Initially, this was done for the 111 acres that was proposed as the Crystal Spring site, approved by the city in 2013. But the entire Crystal Spring project hasn’t gotten any traction as Mayor Mike Pantelides’ administration has rejected the previous two forest conservation plans, which typically follow an FSD.
Forest Conservation Plans are an important initial step in the development process, as they lay out how the development impacts the natural resources that have been listed in the FSD.
The modified report now includes the Crystal Spring site and what has been known as the Mas-Que Farm portion through the developers’ proposals. This is roughly 187 acres of inventoried natural resources, up from the 111 in the 2013 FSD. Since the property hasn’t been officially subdivided, the developers attest that the entire area is technically Mas-Que Farm, until Crystal Spring is approved.
Maria Broadbent, director of neighborhood and environmental programs, echoed a similar sentiment, saying the report doesn’t change anything because nothing has been finalized.
As the developers have been crafting their Forest Conservation Plan, the city has pushed them to include detailed stormwater management analysis. Because of this, the developers realized they may disturb different sections of the land, so the amended delineation report keeps track of what could be impacted, she said.
Broadbent’s department hasn’t finished its review of the amended report.
“This gives us the best information that we can have about the entire piece of the property,” Broadbent said.
But environmentalists have raised concerns about including the rest of Mas-Que farm in the report. By doing so, it makes it seem like the developers want to develop on that land, said Gerald Winegrad, former state senator and an environmentalist.
The farm must be protected and there is no reason to include it in the Forest Stand Delineation report if they don’t plan to develop on it, he said.
“Let’s get that (conservation) easement signed before anything is approved,” Winegrad said.
Pantelides admitted that the new FSD could create some confusion, as the proposed property lines haven’t changed in the last two iterations of the plans submitted to the city. Pantelides has pushed back against the Crystal Spring developers, saying they need to scale back the property.
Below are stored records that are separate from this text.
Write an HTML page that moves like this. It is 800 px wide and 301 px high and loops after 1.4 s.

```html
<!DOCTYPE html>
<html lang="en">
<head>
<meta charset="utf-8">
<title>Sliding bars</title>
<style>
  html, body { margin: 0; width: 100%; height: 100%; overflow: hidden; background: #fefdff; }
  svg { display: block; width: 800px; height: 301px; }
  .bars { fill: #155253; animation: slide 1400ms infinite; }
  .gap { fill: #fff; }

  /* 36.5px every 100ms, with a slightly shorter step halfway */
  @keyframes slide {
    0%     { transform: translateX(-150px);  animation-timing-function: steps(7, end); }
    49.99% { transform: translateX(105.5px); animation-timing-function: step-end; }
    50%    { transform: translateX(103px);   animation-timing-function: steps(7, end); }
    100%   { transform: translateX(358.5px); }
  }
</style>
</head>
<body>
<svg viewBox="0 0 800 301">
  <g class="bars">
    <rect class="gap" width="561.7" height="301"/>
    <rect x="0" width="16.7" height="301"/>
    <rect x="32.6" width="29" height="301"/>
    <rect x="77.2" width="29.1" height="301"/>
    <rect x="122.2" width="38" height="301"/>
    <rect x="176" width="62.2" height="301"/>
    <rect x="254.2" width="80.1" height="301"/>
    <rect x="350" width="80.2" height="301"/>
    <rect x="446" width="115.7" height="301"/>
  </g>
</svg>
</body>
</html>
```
Throughout the process, nobody really talked about it as one property, he said. It was Crystal Spring, he said, and then Mas-Que Farm.
“I was kind of surprised and taken aback by it,” he said. “Moving the line is going to cause some confusion with the public and the (city) council.”
What is known is that the Crystal Spring developers want to make modifications to their proposed lines for the development, and for Mas-Que Farm to be conserved. What isn’t known yet is what those lines will look like.
Breines said that things are still being tweaked as they go through stormwater management engineering. Those lines will be part of the Forest Conservation Plan, which is anticipated to be submitted this month, although it has been delayed a few months already. It would be the third plan submitted to the city under the Pantelides administration.
Diane Butler, a member of the Annapolis Environmental Commission, said the developers need to make sure they live up to the annexation agreement and conserve 75 acres of property.
“I have no doubt the city would enforce stormwater compliance on-site and not offload it onto Mas-Que Farm,” Butler said.